Question Of The Week: Automated Restrooms… Friend Or Foe?

automated restrooms

Posted by Anne Cosgrove, TFM Editor-in-Chief

A reader recently shared his thoughts on automatic faucets in public restrooms, noting that these plumbing fixtures dictate the temperature of water he uses to wash his hands, which is often not hot enough for his liking. This reader’s comments came to mind while I was traveling last week, during which time I visited restrooms in airports, train stations, hotels, and convention centers. More than once the sensor on a hands-free toilet kicked in unnecessarily; the soap dispenser provided me a paltry spot of soap, prompting another go-round; and a sink faucet required me to wave my hands several times under it before it responded. Drying my hands didn’t present any notable challenges; whether there was a hand dryer or paper towels, that was a smooth transition overall.

Now, despite my “complaints” above I highly appreciate automated and hands-free restroom fixtures in public restrooms. The improved hygiene resulting from not having to touch so many common surfaces is what tops the list of benefits for me, especially in recent years. Meanwhile, making things happen with a simple swipe of your hand just seems to make a trip to the restroom quicker and easier.

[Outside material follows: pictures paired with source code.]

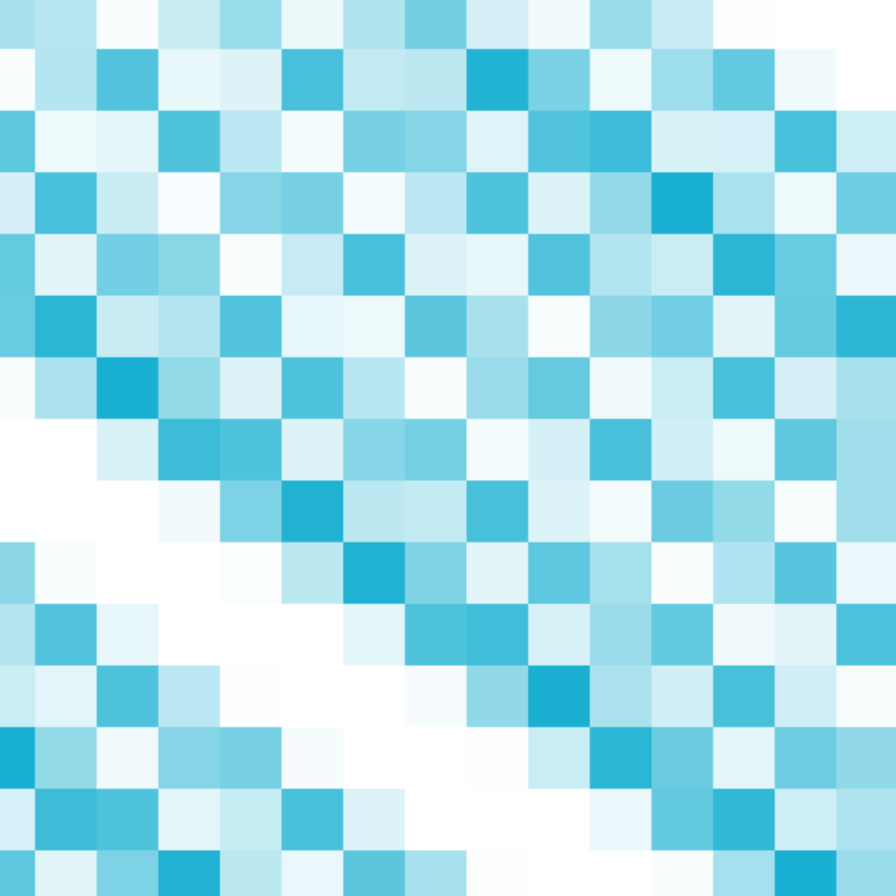
Reproduce this background procedurally as a WebGL 1 fragment shader.

```glsl
precision highp float;

uniform vec2 u_resolution;

const float CELL_SIZE = 0.0688;
const vec2 GRID_OFFSET = vec2(0.432, 0.205);
const float EDGE_SOFTNESS = 0.02;

const float ROW_SLANT = 1.37;     // columns the bands shift per row
const float BAND_START = 6.15;
const float BAND_PERIOD = 23.2;
const float STRIPE_SPACING = 3.29;

const vec3 PAPER = vec3(1.0);
const vec3 CYAN = vec3(0.10, 0.69, 0.82);

float bell(float distance, float width) {
    float d = distance / width;
    return exp(-d * d);
}

// Six soft stripes, every fourth one broad and strong, then a blank gap
float bandTone(float across) {
    float t = mod(across + 3.0, BAND_PERIOD) - 3.0;
    float tone = 0.0;
    for (int i = 0; i < 6; i++) {
        float k = float(i);
        float strong = 1.0 - step(0.5, mod(k, 4.0));
        float wobble = 0.06 + 0.12 * cos(2.0944 * (k - 1.0));
        float center = STRIPE_SPACING * k - wobble;
        float strength = mix(0.8, 1.0, strong);
        float width = mix(0.84, 1.07, strong);
        tone += strength * bell(t - center, width);
    }
    return min(tone, 1.0);
}

// One flat tone per cell; x is the column, y the row from the top
float cellTone(vec2 cell) {
    float topFade = mix(0.62, 1.0, step(0.5, cell.y));
    return topFade * bandTone(cell.x - ROW_SLANT * cell.y + BAND_START);
}

// Blend neighbouring cells only in a narrow strip at their borders
float mosaicTone(vec2 position, float softness) {
    vec2 shifted = position - 0.5;
    vec2 cell = floor(shifted);
    vec2 blend = smoothstep(0.5 - softness, 0.5 + softness, fract(shifted));
    float upper = mix(cellTone(cell), cellTone(cell + vec2(1.0, 0.0)), blend.x);
    float lower = mix(cellTone(cell + vec2(0.0, 1.0)), cellTone(cell + 1.0), blend.x);
    return mix(upper, lower, blend.y);
}

void main() {
    vec2 uv = gl_FragCoord.xy / u_resolution;
    vec2 position = vec2(uv.x, 1.0 - uv.y) / CELL_SIZE + GRID_OFFSET;
    float tone = mosaicTone(position, EDGE_SOFTNESS);
    gl_FragColor = vec4(mix(PAPER, CYAN, tone), 1.0);
}
```
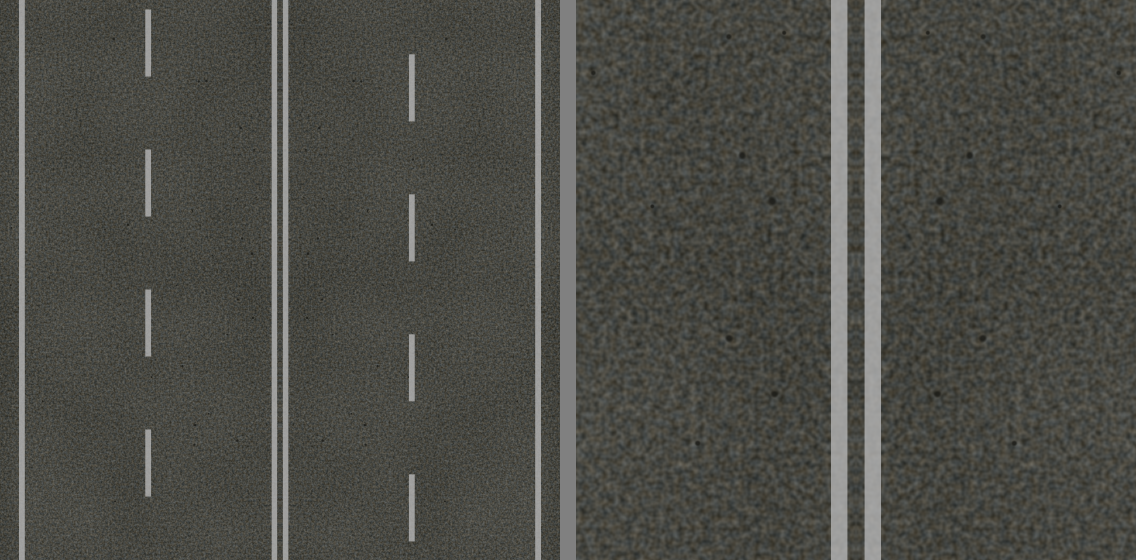
Left: the whole. Right: its middle third, enlarged.
A WebGL 2 fragment shader for this texture:

```glsl
#version 300 es
precision highp float;
// Four-lane asphalt road with edge lines, a double centre line and staggered dashes.

#define EDGE_X 0.4609        // edge line offset from the road centre
#define CENTRE_X 0.0100      // offset of each centre line
#define LANE_X 0.2354        // dash offset from the road centre
#define EDGE_WIDTH 0.0104
#define CENTRE_WIDTH 0.0098
#define DASH_SIZE vec2(0.0104, 0.1198)
#define DASHES 4.0           // dashes down each lane divider
#define DASH_PHASE vec2(0.1732, 0.0931) // left and right dash centres
#define GRAIN 0.115          // contrast of the stone grain
#define PATCHES 0.028        // contrast of the broad stains
#define WEAR 0.22            // grain showing through the paint

uniform vec2 u_resolution;
out vec4 outColor;

const vec3 ASPHALT = vec3(0.274, 0.274, 0.250);
const vec3 PIT = vec3(0.10, 0.10, 0.085);
const vec3 PAINT = vec3(0.625, 0.625, 0.620);

// Integer hash giving two values in 0..1
vec2 hash2(vec2 cell, float seed) {
    uvec3 q = uvec3(ivec3(cell, seed)) * uvec3(1597334673u, 3812015801u, 2798796415u);
    uint n = (q.x ^ q.y ^ q.z) * 1597334673u;
    n = (n ^ (n >> 15)) * 2246822519u;
    n ^= n >> 13;
    return vec2(n & 65535u, n >> 16) / 65535.0;
}

float cornerSlope(vec2 cell, vec2 corner, vec2 f, float freq, float seed) {
    float angle = 6.28319 * hash2(mod(cell + corner, freq), seed).x;
    return dot(vec2(cos(angle), sin(angle)), f - corner);
}

// Gradient noise that tiles over the unit square
float gradientNoise(vec2 p, float freq, float seed) {
    p *= freq;
    vec2 cell = floor(p), f = fract(p);
    vec2 w = f * f * f * (f * (f * 6.0 - 15.0) + 10.0);
    vec2 k = vec2(0.0, 1.0);
    return mix(
        mix(cornerSlope(cell, k.xx, f, freq, seed), cornerSlope(cell, k.yx, f, freq, seed), w.x),
        mix(cornerSlope(cell, k.xy, f, freq, seed), cornerSlope(cell, k.yy, f, freq, seed), w.x), w.y);
}

// Antialiased coverage of a band of the given width
float band(float offset, float width, float pixel) {
    return clamp((0.5 * width - abs(offset)) / pixel + 0.5, 0.0, 1.0);
}

// Sparse dark holes, at most one per cell
float pits(vec2 p, float freq) {
    vec2 cell = floor(p * freq);
    vec2 centre = 0.2 + 0.6 * hash2(cell, 11.0);
    vec2 kind = hash2(cell, 12.0);
    float radius = mix(0.04, 0.09, kind.y);
    float d = length(fract(p * freq) - centre);
    return step(0.94, kind.x) * (1.0 - smoothstep(0.4 * radius, 1.4 * radius, d));
}

void main() {
    vec2 uv = gl_FragCoord.xy / u_resolution;
    vec2 pixel = 1.0 / u_resolution;
    float x = uv.x - 0.5;
    float side = abs(x);
    vec2 ground = vec2(side, uv.y); // surface mirrors about the centre line

    // Stone grain, broad stains and faint colour flecks
    float grain = 0.55 * gradientNoise(ground, 150.0, 1.0)
                + 0.85 * gradientNoise(ground, 263.0, 2.0)
                + 0.70 * gradientNoise(ground, 397.0, 3.0);
    float stain = gradientNoise(ground, 5.0, 4.0) + 0.6 * gradientNoise(ground, 13.0, 5.0);
    float fleck = gradientNoise(ground, 211.0, 6.0);
    float shade = 0.012 * smoothstep(0.02, 0.25, side) - 0.022 * smoothstep(0.45, 0.5, side);
    vec3 color = ASPHALT + GRAIN * grain + PATCHES * stain + shade;
    color += 0.035 * fleck * vec3(1.0, 0.1, -1.0);
    color = mix(color, PIT, 0.8 * pits(ground, 36.0));

    // Solid lines
    float paint = max(band(side - EDGE_X + 0.5 * (EDGE_X - EDGE_X), EDGE_WIDTH, pixel.x),
                      band(side - CENTRE_X, CENTRE_WIDTH, pixel.x));

    // Dashes, staggered between the two directions
    float phase = x < 0.0 ? DASH_PHASE.x : DASH_PHASE.y;
    float dashY = (fract((uv.y - phase) * DASHES + 0.5) - 0.5) / DASHES;
    paint = max(paint, band(side - LANE_X, DASH_SIZE.x, pixel.x) * band(dashY, DASH_SIZE.y, pixel.y));

    // Paint with the grain showing through
    vec3 paintColor = PAINT + WEAR * (color - ASPHALT);
    outColor = vec4(mix(color, paintColor, paint), 1.0);
}
```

From the facility professional’s standpoint, automated restroom technology (in addition to elevating the facility’s image) are designed to conserve resources by pre-determining the amount of water, hand soap, energy, or paper towels each person uses in those areas. This is a solid benefit that many, many facilities are taking advantage of by using this type of equipment. But how do you ensure these fixtures are working correctly (only flushing when needed; responding to user’s motions the first time; or providing a suitable water temperature)?

Restrooms at Temple Emanuel have touchless faucets and soap dispensers.
Restrooms at Temple Emanuel in Pittsburgh, PA have touchless faucets and soap dispensers (Photo: Temple Emanuel of Short Hills).

If you have these fixtures in your restrooms, what criteria did you look for or testing did you employ before purchasing? And, now that these are in place, how does your staff maintain them to ensure they are operating within the desired parameters?

Last (but not least!), as a user what are your experiences with automated restroom fixtures—the good, the bad, and the ugly?

Share your feedback and suggestions in the LEAVE A COMMENT section below.